Audit Reports

-A A +A

FAA’s Office of Investigations and Professional Responsibility Needs To Enhance Internal Controls for Conducting Administrative Investigations

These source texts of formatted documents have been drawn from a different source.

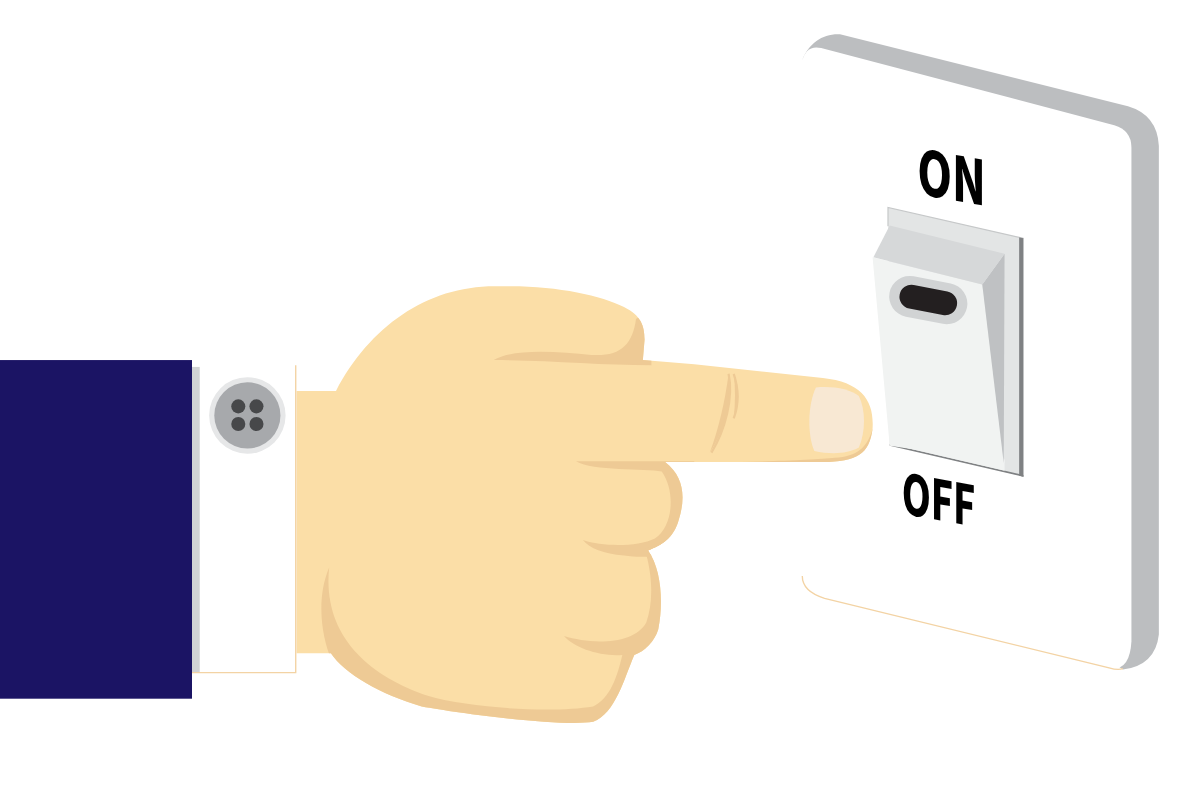
<!DOCTYPE html>
<html lang="en">
<head>
<meta charset="utf-8">
<title>Light switch</title>
<link rel="stylesheet" href="https://fonts.googleapis.com/css2?family=Source+Sans+3:wght@700&amp;display=swap">
<style>
:root {
  --paper: #ffffff;
  --navy: #1b1464;
  --skin: #fbdea7;
  --skin-shade: #eeca95;
  --nail: #f8e8d3;
  --hairline: #f3d3a4;
  --plate-side: #bcbec0;
  --bezel: #e3e5e5;
  --bezel-edge: #7f8183;
  --rocker-front: #f1f3f2;
  --rocker-top: #d6d8d9;
  --rocker-side: #bfc1c3;
  --button-rim: #e6e7e8;
  --button: #a7a9ac;
  --button-hole: #47484a;
  --ink: #000000;
  --slot: #231f20;
}
html, body { margin: 0; background: var(--paper); overflow: hidden; }
.artboard { display: block; width: 1200px; height: 799px; }
.label { font-family: "Source Sans 3", "Myriad Pro", sans-serif; font-weight: 700; fill: var(--ink); }
.sleeve { fill: var(--navy); }
.cuff-fold { fill: #d1d3d4; }
.hairline { fill: none; stroke: var(--hairline); stroke-width: .8; }
.skin { fill: var(--skin); }
.shade { fill: var(--skin-shade); }
.nail { fill: var(--nail); }
.plate-side { fill: var(--plate-side); }
.plate-face { fill: var(--paper); }
.bezel { fill: var(--bezel); }
.bezel-line { fill: none; stroke: #c6c8c9; stroke-width: .7; }
.bezel-edge { fill: var(--bezel-edge); }
.rocker-front { fill: var(--rocker-front); }
.rocker-top { fill: var(--rocker-top); }
.rocker-side { fill: var(--rocker-side); }
.slot-rim { fill: #d1d3d4; }
.slot { fill: var(--slot); }
.button-rim { fill: var(--button-rim); }
.button-disc { fill: var(--button); }
.button-hole { fill: var(--button-hole); }
</style>
</head>
<body>
<svg class="artboard" viewBox="0 0 700 466" preserveAspectRatio="none" role="img" aria-label="A finger pressing a wall switch marked on and off">
  <defs>
    <circle id="hole" class="button-hole" r="4.1"/>
    <clipPath id="hand-clip"><use href="#hand-shape"/></clipPath>
    <path id="hand-shape" d="M173 228H196C216 190 250 166 291 167C322 166 350 172 364 179C374 184 376 190 376 198L375 210L405 212.500L480 220.500C503 223 510 234 509 250C507 265 500 269 480 269.500H388C399 278 400 290 396 303C393 314 386 318 378 321C386 332 387 352 384 367C382 374 376 380 370 382C364 396 359 416 346 421C328 424 268 416 246 412C222 405 201 393 193 381H173Z"/>
  </defs>

  <g id="wall-plate">
    <path class="plate-side" d="M468 35C472 25 480 19.500 490 20L658 62Q675 67 676 85V370Q674 388 655 390.500L640 380V84L478 28Q470 29 468 35Z"/>
    <path class="plate-face" d="M468 36Q470 26 479 28L650 73Q660 76 660 86V374Q659 392 647 389.500L481 349Q468 345 468 336Z"/>
    <path class="hairline" d="M468 336Q468 345 481 349L647 389.500Q652 391 655 390"/>
  </g>

  <g id="switch">
    <path class="bezel" d="M518 121L597 139V278L519 259Z"/>
    <path class="bezel-line" d="M518 132V121L597 139"/>
    <path class="bezel-edge" d="M594.500 138.500L597 139V278L594.500 277.400Z"/>
    <path class="bezel-edge" d="M519 259L597 277V278L519 260Z"/>
    <path class="rocker-front" d="M509 150L573 166L586 270L519 260Z"/>
    <path class="rocker-front" d="M519 252L586 268V274.500L519 259Z"/>
    <path class="rocker-side" d="M586 148L573 166L585.500 270Z"/>
    <path class="rocker-top" d="M519 131.500L586 148L573 166L509.500 150Z"/>
    <g transform="translate(541.5 175) rotate(11)">
      <rect class="slot-rim" x="-23" y="-12" width="46" height="24" rx="12"/>
      <rect class="slot" x="-17" y="-7" width="34" height="14" rx="7"/>
    </g>
  </g>

  <g id="labels">
    <text class="label" font-size="41" textLength="40" lengthAdjust="spacingAndGlyphs" transform="matrix(1 .18 0 1 535 113)">ON</text>
    <text class="label" font-size="37" textLength="43" lengthAdjust="spacingAndGlyphs" transform="matrix(1 .18 0 1 526 299.500)">OFF</text>
  </g>

  <g id="hand">
    <use href="#hand-shape" class="skin"/>
    <g clip-path="url(#hand-clip)">
      <path class="shade" d="M288 210C300 203 325 205 345 207C362 208 369 201 371 186L380 180V213C350 213 320 210 288 210Z"/>
      <path class="shade" d="M336 269H405V310C396 325 378 326 364 324C352 323 344 320 340 315C352 319 372 319 382 314C393 307 394 286 386 275C376 273 346 275 336 269Z"/>
      <path class="shade" d="M376 320C381 336 381 352 377 363C370 376 345 376 329 371C335 378 350 383 363 382C360 395 356 407 346 412C322 416 274 413 250 406C214 394 188 370 192 331C184 350 188 372 193 384L240 430H365L400 370V310Z"/>
      <path class="shade" d="M408 269.500C440 270 474 268 487 267C500 266 506 261 509 250L514 275H408Z"/>
    </g>
    <path class="shade" d="M425 218C428 232 423 251 414 264C419 251 423 234 425 218ZM428 218C432 227 431 236 428 244C429 235 429 226 428 218Z"/>
    <path d="M425 218C428 232 423 251 415 264M428 218C431 227 431 236 428 244" fill="none" stroke="var(--skin-shade)" stroke-width="1.300"/>
    <path class="nail" d="M476 226C486 225 496 227 501 231C505 239 505 252 501 261C494 265 484 265 475 263C471 254 471 236 476 226Z"/>
  </g>

  <g id="sleeve-and-cuff">
    <rect class="sleeve" y="210" width="112" height="197.500"/>
    <rect class="plate-face" x="112" y="213" width="60.500" height="179"/>
    <rect class="cuff-fold" x="112" y="214" width="4.500" height="178"/>
    <path class="hairline" d="M172.500 213V392.300H112"/>
    <g id="cuff-button" transform="translate(144.300 242.300)">
      <circle class="button-rim" r="22.300"/>
      <circle class="button-disc" r="19.300"/>
      <use href="#hole" x="-5.300" y="-5.300"/>
      <use href="#hole" x="5.300" y="-5.300"/>
      <use href="#hole" x="-5.300" y="5"/>
      <use href="#hole" x="5.300" y="5"/>
    </g>
  </g>
</svg>
</body>
</html>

Requested by the Federal Aviation Administrator
Project ID: 
What We Looked At
The Federal Aviation Administration’s (FAA) Office of Investigations and Professional Responsibility (AXI) conducts administrative investigations and special inquiries on FAA employees and contractors suspected of violating Agency orders, regulations, and policy. The Federal Aviation Administrator asked our office to conduct a review of AXI following a December 2020 Senate Committee report that detailed significant lapses in aviation safety oversight and leadership at FAA. Our audit objective was to assess AXI’s policies, procedures, and practices for conducting administrative investigations and evaluate its compliance with applicable standards or best practices.
What We Found
AXI’s guidance overlaps with and contradicts FAA’s guidance, potentially leaving investigators unclear about their responsibilities. An FAA directive also currently prohibits investigators from concluding whether employees actually engaged in misconduct, which senior AXI officials believe would make their reports more effective. Per the request of the Administrator, we obtained training records to determine if investigators received the necessary indoctrination training. However, AXI’s electronic training system records are not current, making it difficult to track whether agents are fully trained on proper investigative techniques and protocols. In addition, the office lacks internal controls to ensure the appropriate official always reviews and signs investigation reports. As a result, sensitive investigation reports could be issued without management’s awareness. Field investigators also lack clear guidance on referring criminal cases to OIG, and AXI does not have internal controls to ensure that it accounts for investigative requests that it rejects or that do not fall under its authority. Without an accurate record, some cases may get overlooked. Finally, AXI’s policies, procedures, and practices do not comply with Federal or AXI standards for program reviews, which hinders its ability to ensure investigators meet program requirements, help FAA take effective corrective action against employees who engage in misconduct, and prevent errors from reoccurring.
Our Recommendations
FAA concurred with all 11 of our recommendations to strengthen AXI’s policies, procedures, and practices for conducting administrative investigations.




No. 1 to FAA

Require AXI to develop a process to collect and share best practices for investigators in compliance with AXI guidance.

No. 2 to FAA

Revise Security and Hazardous Materials Safety Order 1600.20 guidance to avoid overlap or contradiction with similar procedures contained in FAA Order 1600.38.

No. 3 to FAA

Revise AXI’s guidance to clarify that investigators should pursue administrative investigations when OIG declines cases for criminal referral.

No. 4 to FAA

Develop and publish roles and responsibilities for AXI deputy director position.

No. 5 to FAA

Develop and implement procedures for investigators to electronically record interviews in accordance with FAA’s Human Resources Policy Manual requirements.

No. 6 to FAA

Develop and implement a management control to credit and account for Agency and non-Agency investigator training courses in AXI’s electronic training system.

No. 7 to FAA

Develop and implement an internal control to ensure that only the management official with requisite signature authority signs for investigative reports.

No. 8 to FAA

Develop and implement procedures consistent with DOT Order 8000.8A to ensure investigators consistently send criminal cases to the Internal Investigations Division Manager and coordinate with OIG’s Office of Investigations on the referral process.

No. 9 to FAA

Develop and implement a management control to require the Internal Investigations Division Manager to track cases that have been rejected by the Internal Investigations Division (AXI-100).

No. 10 to FAA

Develop procedures to ensure the Investigations Standards and Policy Division (AXI-200) maintains auditable documentation, in accordance with established Agency retention periods, to support findings identified in its annual reports of AXI-100 investigation procedures.

No. 11 to FAA

Develop and implement a management control to ensure AXI-200 complies with its Program Reviewer Guide requirements to (a) prepare annual reports, (b) conduct the required number of annual reviews of AXI investigative operations, (c) use consistent investigative and reporting criteria, and (d) identify investigation case numbers when reporting its evaluation of AXI-100’s investigative operations.